TO DO: Gather all lines in the entries below that include the word "Utilities".
Top of RECORDS SUPPLIED
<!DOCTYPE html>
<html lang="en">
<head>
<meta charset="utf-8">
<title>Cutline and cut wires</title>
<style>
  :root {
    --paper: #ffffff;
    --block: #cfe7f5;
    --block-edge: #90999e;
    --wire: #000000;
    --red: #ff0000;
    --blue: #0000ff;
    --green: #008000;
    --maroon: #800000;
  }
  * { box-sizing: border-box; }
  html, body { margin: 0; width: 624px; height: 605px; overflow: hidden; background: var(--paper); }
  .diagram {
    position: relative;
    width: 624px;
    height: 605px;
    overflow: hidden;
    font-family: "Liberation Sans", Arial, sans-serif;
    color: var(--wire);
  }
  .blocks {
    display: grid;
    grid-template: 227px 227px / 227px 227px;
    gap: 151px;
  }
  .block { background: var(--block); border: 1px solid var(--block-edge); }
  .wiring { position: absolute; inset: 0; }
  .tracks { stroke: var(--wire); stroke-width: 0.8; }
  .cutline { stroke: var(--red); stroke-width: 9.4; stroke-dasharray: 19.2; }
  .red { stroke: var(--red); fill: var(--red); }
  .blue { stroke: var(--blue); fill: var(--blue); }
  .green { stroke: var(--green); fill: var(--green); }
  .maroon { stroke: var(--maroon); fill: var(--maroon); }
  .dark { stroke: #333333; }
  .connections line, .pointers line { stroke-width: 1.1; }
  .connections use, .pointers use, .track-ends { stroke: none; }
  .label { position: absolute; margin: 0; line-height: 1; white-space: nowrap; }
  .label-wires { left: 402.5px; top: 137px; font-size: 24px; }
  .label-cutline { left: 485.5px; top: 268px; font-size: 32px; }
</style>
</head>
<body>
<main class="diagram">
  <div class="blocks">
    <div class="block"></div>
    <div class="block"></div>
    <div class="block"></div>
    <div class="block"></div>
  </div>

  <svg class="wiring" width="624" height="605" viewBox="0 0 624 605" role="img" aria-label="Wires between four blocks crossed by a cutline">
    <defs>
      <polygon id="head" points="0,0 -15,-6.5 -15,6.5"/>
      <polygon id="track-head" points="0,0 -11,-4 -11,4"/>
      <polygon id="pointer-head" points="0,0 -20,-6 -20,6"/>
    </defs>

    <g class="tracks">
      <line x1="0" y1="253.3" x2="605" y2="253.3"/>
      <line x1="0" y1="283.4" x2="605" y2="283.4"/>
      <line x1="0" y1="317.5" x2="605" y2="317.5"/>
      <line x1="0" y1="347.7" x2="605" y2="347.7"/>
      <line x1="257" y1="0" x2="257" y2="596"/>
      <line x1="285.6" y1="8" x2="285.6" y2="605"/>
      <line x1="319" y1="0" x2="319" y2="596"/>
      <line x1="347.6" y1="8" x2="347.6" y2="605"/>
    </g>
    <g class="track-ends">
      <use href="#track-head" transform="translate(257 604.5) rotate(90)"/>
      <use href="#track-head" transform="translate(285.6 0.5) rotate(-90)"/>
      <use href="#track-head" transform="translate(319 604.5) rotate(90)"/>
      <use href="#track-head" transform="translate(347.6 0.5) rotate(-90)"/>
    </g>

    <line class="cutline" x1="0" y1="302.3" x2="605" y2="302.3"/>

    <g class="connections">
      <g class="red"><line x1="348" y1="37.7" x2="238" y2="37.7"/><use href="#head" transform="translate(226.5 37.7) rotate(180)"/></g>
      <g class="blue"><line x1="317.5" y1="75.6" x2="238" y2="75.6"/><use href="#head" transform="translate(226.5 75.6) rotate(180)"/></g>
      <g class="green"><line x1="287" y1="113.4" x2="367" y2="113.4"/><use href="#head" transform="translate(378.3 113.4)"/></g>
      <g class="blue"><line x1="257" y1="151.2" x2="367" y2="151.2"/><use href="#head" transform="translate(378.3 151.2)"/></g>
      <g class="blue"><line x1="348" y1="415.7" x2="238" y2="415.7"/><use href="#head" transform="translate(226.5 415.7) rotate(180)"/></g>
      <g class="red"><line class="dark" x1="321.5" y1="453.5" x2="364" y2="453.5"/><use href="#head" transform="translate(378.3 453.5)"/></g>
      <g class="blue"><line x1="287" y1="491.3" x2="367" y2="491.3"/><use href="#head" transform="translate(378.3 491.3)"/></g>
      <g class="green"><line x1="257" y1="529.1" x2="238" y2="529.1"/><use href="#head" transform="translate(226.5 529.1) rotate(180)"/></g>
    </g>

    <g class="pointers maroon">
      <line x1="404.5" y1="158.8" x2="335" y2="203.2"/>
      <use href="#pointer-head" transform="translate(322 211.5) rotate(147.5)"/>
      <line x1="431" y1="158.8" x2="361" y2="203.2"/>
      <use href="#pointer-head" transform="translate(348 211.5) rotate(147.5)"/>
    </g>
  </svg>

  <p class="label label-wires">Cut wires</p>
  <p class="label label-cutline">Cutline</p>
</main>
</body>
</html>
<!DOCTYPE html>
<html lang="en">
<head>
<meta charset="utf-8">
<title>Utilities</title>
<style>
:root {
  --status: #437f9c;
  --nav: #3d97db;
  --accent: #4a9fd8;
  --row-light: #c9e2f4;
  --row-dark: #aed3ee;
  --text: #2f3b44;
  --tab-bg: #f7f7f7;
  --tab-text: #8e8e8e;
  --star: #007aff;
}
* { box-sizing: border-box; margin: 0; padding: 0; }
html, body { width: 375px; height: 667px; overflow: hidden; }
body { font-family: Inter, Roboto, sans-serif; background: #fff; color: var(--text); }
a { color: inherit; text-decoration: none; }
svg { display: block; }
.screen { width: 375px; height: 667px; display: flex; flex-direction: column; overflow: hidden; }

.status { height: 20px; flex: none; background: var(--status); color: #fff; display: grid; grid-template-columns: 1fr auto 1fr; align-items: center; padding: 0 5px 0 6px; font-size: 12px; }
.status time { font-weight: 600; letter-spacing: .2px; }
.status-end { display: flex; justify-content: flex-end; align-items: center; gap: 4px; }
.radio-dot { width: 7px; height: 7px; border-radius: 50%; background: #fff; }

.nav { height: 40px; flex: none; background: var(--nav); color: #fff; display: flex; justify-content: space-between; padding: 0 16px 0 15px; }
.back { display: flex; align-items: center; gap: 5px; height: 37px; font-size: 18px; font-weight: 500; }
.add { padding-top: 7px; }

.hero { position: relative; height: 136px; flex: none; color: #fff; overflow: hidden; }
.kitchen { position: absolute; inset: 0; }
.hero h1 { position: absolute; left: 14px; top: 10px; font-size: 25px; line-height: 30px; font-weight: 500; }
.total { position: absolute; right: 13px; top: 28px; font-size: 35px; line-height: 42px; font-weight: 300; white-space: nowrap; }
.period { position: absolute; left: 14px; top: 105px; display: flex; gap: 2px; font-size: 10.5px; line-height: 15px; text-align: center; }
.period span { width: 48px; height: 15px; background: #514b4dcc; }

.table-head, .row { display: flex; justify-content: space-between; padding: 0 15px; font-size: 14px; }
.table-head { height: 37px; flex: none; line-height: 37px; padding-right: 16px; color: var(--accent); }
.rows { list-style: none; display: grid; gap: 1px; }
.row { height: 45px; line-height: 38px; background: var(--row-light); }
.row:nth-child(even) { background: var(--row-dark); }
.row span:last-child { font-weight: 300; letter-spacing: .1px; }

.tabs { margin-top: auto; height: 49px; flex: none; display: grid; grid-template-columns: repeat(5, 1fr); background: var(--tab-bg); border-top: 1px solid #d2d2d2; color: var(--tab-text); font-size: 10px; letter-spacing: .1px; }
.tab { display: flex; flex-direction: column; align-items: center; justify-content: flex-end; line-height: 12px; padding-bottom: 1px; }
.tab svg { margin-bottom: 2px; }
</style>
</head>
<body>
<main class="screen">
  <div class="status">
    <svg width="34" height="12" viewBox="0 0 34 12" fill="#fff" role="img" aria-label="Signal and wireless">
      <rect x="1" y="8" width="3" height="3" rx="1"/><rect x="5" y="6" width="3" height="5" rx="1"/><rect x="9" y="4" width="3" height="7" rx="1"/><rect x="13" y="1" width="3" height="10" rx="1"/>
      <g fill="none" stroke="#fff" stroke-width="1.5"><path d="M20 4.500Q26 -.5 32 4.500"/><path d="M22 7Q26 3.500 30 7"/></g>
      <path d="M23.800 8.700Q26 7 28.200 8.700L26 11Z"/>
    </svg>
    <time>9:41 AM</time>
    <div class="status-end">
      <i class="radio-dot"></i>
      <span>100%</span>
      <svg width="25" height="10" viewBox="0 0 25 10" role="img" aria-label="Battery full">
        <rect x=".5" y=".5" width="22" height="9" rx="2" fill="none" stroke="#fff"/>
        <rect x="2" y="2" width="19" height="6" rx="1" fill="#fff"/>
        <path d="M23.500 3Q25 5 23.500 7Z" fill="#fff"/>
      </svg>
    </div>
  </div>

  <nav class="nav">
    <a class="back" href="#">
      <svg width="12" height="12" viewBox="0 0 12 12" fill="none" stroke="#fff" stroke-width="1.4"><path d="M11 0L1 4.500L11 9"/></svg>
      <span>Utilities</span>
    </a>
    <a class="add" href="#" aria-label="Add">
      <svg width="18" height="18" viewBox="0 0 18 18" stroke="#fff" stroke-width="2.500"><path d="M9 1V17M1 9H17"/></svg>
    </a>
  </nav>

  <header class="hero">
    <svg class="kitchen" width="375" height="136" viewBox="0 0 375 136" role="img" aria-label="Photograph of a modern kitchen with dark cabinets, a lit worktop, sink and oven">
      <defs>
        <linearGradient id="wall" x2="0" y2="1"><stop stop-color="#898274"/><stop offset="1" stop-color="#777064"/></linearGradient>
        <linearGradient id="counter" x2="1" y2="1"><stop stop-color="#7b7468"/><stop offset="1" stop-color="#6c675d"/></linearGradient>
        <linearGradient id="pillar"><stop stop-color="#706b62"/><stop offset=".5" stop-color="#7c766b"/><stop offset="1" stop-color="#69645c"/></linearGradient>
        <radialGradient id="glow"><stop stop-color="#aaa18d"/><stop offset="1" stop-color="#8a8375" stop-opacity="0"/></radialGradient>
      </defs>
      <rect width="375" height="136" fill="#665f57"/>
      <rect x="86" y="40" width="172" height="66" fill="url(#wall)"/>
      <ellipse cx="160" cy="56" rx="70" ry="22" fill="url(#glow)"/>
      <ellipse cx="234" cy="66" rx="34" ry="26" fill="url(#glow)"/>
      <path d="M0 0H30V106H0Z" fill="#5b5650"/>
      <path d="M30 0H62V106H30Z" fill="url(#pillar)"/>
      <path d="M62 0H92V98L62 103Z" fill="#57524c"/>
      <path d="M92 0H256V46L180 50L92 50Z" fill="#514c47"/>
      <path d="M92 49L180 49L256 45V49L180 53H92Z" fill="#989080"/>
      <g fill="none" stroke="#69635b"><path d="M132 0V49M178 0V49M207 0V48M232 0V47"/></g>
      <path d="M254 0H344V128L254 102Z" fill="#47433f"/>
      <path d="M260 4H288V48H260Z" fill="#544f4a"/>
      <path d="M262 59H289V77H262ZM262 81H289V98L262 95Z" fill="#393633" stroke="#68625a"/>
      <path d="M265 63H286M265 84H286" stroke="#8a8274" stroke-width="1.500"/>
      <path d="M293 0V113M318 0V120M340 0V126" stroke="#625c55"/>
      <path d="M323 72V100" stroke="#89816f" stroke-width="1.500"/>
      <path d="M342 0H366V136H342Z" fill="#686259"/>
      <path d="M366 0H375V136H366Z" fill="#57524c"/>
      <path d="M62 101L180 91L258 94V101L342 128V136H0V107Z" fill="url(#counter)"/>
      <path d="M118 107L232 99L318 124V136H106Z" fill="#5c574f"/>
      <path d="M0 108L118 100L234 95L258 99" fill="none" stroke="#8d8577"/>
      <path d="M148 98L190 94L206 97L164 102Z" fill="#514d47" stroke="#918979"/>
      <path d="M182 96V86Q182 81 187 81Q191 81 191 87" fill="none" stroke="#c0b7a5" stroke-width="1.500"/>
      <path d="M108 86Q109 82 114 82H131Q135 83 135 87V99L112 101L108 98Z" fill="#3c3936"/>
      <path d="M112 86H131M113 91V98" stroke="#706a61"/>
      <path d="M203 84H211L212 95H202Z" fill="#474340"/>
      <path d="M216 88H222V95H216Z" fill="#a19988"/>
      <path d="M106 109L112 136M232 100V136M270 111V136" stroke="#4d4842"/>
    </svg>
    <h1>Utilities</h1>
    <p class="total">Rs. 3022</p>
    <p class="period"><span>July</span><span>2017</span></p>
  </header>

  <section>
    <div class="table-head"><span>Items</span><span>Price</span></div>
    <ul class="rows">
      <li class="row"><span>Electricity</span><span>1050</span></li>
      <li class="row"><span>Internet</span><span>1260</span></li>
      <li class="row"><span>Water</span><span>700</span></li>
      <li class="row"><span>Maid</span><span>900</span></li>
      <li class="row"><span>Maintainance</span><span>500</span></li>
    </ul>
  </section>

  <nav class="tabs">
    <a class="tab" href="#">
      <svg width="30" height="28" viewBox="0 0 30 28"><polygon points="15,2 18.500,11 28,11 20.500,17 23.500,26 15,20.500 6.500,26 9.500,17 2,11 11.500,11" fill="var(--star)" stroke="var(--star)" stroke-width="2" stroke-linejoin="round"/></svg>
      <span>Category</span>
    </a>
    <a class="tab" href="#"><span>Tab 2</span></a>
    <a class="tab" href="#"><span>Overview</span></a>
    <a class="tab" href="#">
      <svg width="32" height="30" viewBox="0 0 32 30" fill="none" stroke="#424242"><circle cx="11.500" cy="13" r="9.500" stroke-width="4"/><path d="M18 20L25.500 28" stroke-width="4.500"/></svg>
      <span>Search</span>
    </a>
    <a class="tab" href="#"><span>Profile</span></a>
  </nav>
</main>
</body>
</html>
Bottom of RECORDS SUPPLIED
EXERCISE RESULT:
<title>Utilities</title>
      <span>Utilities</span>
    <h1>Utilities</h1>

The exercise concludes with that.